++++ SUPPLIED DATA ++++
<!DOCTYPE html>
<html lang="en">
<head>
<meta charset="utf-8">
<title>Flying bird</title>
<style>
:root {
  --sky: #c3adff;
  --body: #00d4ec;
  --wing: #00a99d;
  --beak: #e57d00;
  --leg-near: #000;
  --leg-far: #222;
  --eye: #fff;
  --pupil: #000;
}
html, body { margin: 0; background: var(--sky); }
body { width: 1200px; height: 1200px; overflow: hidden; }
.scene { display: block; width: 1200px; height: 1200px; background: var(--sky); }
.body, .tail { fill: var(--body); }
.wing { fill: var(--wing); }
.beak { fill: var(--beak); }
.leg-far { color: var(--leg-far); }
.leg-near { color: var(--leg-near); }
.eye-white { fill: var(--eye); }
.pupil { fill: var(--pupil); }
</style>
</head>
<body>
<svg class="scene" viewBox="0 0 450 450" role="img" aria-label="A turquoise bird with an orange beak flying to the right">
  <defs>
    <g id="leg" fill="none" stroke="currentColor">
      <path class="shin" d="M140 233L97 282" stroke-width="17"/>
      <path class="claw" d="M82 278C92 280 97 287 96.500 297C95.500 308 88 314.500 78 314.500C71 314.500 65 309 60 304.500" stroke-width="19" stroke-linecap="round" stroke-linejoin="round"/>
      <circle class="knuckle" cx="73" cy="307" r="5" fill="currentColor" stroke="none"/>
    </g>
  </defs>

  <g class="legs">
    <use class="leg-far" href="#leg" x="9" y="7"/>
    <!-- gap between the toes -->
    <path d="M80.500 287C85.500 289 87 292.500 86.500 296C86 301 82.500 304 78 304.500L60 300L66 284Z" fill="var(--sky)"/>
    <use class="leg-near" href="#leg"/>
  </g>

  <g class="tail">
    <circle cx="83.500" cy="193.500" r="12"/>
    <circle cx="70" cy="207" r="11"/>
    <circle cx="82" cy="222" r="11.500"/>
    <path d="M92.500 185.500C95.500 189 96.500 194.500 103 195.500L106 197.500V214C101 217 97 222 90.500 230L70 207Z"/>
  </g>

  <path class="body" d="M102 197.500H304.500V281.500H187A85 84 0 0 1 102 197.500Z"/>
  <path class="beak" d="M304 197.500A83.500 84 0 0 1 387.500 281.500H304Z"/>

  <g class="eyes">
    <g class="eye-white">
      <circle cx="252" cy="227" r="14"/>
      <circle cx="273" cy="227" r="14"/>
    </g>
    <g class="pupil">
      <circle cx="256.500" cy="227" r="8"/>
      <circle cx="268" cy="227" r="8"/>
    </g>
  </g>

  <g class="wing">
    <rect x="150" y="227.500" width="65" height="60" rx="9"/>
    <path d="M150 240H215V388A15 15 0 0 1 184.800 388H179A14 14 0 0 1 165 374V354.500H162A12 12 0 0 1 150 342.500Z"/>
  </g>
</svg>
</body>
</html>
++++
WHAT IS NEEDED —
Give back each line of the material above exactly as it appears.

OUTPUT FOR THIS EXERCISE —
<!DOCTYPE html>
<html lang="en">
<head>
<meta charset="utf-8">
<title>Flying bird</title>
<style>
:root {
  --sky: #c3adff;
  --body: #00d4ec;
  --wing: #00a99d;
  --beak: #e57d00;
  --leg-near: #000;
  --leg-far: #222;
  --eye: #fff;
  --pupil: #000;
}
html, body { margin: 0; background: var(--sky); }
body { width: 1200px; height: 1200px; overflow: hidden; }
.scene { display: block; width: 1200px; height: 1200px; background: var(--sky); }
.body, .tail { fill: var(--body); }
.wing { fill: var(--wing); }
.beak { fill: var(--beak); }
.leg-far { color: var(--leg-far); }
.leg-near { color: var(--leg-near); }
.eye-white { fill: var(--eye); }
.pupil { fill: var(--pupil); }
</style>
</head>
<body>
<svg class="scene" viewBox="0 0 450 450" role="img" aria-label="A turquoise bird with an orange beak flying to the right">
  <defs>
    <g id="leg" fill="none" stroke="currentColor">
      <path class="shin" d="M140 233L97 282" stroke-width="17"/>
      <path class="claw" d="M82 278C92 280 97 287 96.500 297C95.500 308 88 314.500 78 314.500C71 314.500 65 309 60 304.500" stroke-width="19" stroke-linecap="round" stroke-linejoin="round"/>
      <circle class="knuckle" cx="73" cy="307" r="5" fill="currentColor" stroke="none"/>
    </g>
  </defs>

  <g class="legs">
    <use class="leg-far" href="#leg" x="9" y="7"/>
    <!-- gap between the toes -->
    <path d="M80.500 287C85.500 289 87 292.500 86.500 296C86 301 82.500 304 78 304.500L60 300L66 284Z" fill="var(--sky)"/>
    <use class="leg-near" href="#leg"/>
  </g>

  <g class="tail">
    <circle cx="83.500" cy="193.500" r="12"/>
    <circle cx="70" cy="207" r="11"/>
    <circle cx="82" cy="222" r="11.500"/>
    <path d="M92.500 185.500C95.500 189 96.500 194.500 103 195.500L106 197.500V214C101 217 97 222 90.500 230L70 207Z"/>
  </g>

  <path class="body" d="M102 197.500H304.500V281.500H187A85 84 0 0 1 102 197.500Z"/>
  <path class="beak" d="M304 197.500A83.500 84 0 0 1 387.500 281.500H304Z"/>

  <g class="eyes">
    <g class="eye-white">
      <circle cx="252" cy="227" r="14"/>
      <circle cx="273" cy="227" r="14"/>
    </g>
    <g class="pupil">
      <circle cx="256.500" cy="227" r="8"/>
      <circle cx="268" cy="227" r="8"/>
    </g>
  </g>

  <g class="wing">
    <rect x="150" y="227.500" width="65" height="60" rx="9"/>
    <path d="M150 240H215V388A15 15 0 0 1 184.800 388H179A14 14 0 0 1 165 374V354.500H162A12 12 0 0 1 150 342.500Z"/>
  </g>
</svg>
</body>
</html>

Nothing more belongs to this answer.